What this task involves -> Scan the records below. Report the number of lines containing the word "body", and nothing more.

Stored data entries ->

- Opening Delimiter -

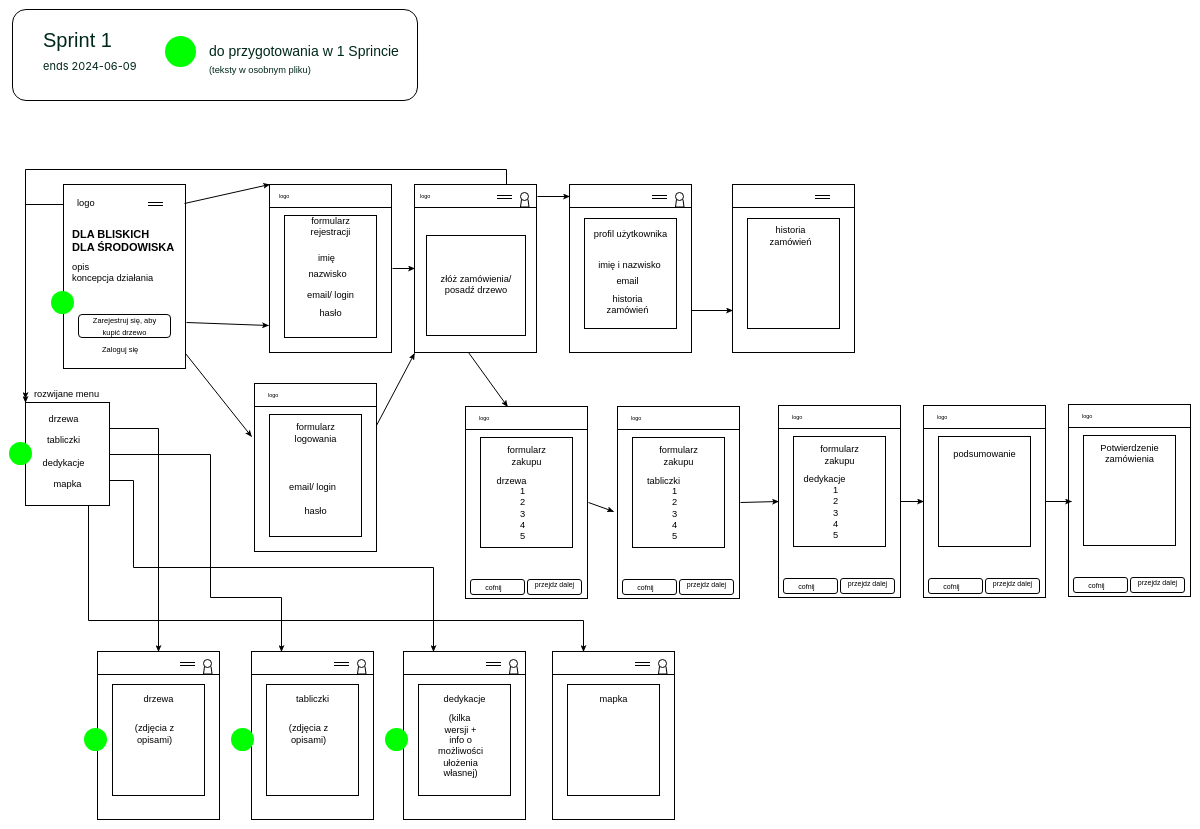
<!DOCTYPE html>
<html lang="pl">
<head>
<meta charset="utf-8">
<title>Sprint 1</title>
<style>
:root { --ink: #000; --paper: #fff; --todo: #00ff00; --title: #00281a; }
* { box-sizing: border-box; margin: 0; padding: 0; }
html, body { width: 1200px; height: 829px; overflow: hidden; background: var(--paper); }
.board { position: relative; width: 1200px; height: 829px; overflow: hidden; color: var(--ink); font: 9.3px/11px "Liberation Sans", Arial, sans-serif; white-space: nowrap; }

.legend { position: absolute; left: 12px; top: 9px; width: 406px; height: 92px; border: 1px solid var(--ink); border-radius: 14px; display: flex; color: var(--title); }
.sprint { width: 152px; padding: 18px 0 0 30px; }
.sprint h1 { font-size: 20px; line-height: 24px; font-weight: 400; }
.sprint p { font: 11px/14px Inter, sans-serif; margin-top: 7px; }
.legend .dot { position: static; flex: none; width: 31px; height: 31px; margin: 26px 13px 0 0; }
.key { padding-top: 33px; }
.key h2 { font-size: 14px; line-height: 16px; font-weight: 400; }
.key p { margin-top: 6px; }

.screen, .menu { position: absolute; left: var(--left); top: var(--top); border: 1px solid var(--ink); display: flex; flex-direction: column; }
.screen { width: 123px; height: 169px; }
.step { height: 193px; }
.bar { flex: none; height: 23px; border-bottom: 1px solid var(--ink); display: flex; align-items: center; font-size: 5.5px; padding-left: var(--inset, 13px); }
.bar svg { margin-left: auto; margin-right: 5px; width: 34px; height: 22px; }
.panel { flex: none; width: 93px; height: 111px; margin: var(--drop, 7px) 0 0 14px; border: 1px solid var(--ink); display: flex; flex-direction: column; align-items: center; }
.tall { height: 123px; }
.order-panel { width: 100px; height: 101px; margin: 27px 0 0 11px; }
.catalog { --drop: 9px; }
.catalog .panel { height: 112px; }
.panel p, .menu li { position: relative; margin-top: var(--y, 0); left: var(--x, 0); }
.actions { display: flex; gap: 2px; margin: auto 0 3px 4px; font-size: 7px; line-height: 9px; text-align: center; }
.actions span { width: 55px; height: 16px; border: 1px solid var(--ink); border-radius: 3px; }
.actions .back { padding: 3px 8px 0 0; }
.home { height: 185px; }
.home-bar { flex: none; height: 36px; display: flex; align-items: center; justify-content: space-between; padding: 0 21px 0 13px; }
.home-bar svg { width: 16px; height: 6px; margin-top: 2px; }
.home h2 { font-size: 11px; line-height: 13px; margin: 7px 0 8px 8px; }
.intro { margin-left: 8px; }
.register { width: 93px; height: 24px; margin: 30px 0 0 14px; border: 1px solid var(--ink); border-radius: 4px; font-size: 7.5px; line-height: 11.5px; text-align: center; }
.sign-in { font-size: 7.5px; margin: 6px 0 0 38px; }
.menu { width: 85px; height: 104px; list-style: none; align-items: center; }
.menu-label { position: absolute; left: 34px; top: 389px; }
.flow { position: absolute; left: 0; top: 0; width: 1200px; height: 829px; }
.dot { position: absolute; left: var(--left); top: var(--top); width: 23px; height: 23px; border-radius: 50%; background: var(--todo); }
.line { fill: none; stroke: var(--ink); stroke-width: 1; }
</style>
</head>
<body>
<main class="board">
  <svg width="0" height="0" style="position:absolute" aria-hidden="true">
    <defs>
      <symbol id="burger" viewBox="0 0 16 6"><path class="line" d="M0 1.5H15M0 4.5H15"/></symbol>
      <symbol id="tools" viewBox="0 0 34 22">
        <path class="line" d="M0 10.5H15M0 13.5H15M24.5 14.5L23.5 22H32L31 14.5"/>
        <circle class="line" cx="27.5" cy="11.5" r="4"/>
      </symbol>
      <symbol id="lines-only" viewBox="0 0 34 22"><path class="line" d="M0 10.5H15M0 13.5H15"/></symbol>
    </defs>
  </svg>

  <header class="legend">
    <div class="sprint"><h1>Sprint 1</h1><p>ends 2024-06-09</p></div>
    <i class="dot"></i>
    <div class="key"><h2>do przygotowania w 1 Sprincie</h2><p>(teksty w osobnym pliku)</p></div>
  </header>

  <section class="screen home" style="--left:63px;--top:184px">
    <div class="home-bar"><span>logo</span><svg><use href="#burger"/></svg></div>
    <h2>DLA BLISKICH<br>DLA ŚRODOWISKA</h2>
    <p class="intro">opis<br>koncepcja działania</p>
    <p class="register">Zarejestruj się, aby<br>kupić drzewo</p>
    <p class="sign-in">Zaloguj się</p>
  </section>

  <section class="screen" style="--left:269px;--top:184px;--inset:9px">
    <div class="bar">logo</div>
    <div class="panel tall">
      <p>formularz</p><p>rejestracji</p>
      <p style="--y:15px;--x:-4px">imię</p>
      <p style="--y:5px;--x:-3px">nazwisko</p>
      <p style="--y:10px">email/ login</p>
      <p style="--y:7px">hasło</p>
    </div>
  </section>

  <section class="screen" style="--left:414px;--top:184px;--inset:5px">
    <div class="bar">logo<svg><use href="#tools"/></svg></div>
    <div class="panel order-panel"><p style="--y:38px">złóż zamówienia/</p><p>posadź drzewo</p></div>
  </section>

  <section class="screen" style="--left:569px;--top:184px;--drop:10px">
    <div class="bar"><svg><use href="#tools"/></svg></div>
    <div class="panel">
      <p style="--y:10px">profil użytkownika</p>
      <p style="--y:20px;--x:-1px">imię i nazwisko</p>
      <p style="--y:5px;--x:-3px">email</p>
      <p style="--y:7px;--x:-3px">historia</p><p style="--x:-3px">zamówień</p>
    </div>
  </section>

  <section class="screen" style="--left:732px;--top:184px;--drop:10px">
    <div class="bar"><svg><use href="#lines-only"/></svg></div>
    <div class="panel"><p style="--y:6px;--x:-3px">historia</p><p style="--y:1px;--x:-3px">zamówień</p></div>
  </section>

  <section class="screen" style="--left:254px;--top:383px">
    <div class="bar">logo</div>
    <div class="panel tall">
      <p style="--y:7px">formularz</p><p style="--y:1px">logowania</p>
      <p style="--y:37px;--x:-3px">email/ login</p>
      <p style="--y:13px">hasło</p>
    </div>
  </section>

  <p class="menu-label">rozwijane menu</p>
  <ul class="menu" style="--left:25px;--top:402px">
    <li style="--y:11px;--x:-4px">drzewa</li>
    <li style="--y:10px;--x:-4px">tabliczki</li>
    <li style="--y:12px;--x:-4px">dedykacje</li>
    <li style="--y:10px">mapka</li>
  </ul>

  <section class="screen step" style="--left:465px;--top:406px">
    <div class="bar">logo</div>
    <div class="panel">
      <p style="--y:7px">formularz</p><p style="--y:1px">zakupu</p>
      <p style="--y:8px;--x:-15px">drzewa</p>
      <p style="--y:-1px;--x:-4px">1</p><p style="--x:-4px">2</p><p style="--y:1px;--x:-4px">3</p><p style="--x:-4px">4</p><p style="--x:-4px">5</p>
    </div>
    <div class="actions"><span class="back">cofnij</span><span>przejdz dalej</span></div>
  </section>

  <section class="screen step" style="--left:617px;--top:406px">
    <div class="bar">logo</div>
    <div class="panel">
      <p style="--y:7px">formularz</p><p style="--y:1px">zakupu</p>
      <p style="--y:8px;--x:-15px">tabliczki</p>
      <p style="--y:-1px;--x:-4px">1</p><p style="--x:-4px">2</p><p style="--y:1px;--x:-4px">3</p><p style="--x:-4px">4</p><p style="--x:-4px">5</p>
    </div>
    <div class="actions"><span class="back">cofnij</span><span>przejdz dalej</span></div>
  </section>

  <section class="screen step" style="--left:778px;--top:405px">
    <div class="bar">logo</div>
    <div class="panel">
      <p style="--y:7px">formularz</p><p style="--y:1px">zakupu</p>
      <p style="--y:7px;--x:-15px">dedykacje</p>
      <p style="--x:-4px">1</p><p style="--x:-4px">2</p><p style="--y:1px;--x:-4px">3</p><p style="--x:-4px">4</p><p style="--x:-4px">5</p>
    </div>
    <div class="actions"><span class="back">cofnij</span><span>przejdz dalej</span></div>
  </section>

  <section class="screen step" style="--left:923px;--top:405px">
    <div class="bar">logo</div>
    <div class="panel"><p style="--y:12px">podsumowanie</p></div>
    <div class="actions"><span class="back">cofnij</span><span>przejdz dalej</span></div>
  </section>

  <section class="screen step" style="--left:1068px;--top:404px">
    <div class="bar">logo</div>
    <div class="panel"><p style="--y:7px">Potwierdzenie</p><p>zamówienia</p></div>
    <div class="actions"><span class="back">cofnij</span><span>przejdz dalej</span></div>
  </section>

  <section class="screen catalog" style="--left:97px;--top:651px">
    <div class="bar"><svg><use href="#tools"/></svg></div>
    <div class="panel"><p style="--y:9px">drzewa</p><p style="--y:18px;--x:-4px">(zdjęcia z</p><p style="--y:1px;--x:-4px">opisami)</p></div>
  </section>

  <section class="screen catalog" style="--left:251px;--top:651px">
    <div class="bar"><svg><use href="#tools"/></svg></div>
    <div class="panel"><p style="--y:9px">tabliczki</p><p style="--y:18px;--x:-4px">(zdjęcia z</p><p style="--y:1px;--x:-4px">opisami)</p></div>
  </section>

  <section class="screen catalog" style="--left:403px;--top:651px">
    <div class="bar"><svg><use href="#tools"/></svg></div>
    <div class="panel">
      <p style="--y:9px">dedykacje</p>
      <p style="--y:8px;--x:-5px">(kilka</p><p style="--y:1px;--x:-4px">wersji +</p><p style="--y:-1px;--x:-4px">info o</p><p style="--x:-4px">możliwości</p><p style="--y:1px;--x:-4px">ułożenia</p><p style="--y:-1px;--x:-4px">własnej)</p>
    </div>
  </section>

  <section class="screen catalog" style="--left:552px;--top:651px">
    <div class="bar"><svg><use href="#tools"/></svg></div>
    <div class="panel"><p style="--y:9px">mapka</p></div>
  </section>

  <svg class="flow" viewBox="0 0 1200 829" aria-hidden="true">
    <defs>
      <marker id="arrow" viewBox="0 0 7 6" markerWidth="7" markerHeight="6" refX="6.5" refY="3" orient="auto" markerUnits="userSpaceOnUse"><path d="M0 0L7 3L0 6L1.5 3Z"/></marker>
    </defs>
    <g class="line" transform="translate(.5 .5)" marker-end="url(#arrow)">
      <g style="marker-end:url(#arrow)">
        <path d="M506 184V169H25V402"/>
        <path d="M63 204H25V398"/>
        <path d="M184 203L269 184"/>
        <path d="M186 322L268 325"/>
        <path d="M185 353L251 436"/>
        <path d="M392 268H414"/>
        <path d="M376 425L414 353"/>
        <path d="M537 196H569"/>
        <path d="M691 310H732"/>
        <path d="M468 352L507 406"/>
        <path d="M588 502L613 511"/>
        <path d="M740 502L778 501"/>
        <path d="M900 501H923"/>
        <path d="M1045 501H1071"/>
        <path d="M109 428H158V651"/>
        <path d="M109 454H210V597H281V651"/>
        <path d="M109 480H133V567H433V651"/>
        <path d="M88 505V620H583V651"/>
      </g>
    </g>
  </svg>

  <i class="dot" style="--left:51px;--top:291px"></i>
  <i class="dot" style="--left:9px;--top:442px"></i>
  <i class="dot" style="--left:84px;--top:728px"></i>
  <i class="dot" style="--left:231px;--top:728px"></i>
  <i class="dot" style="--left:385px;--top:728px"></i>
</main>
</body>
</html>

- Closing Delimiter -

Result -> 3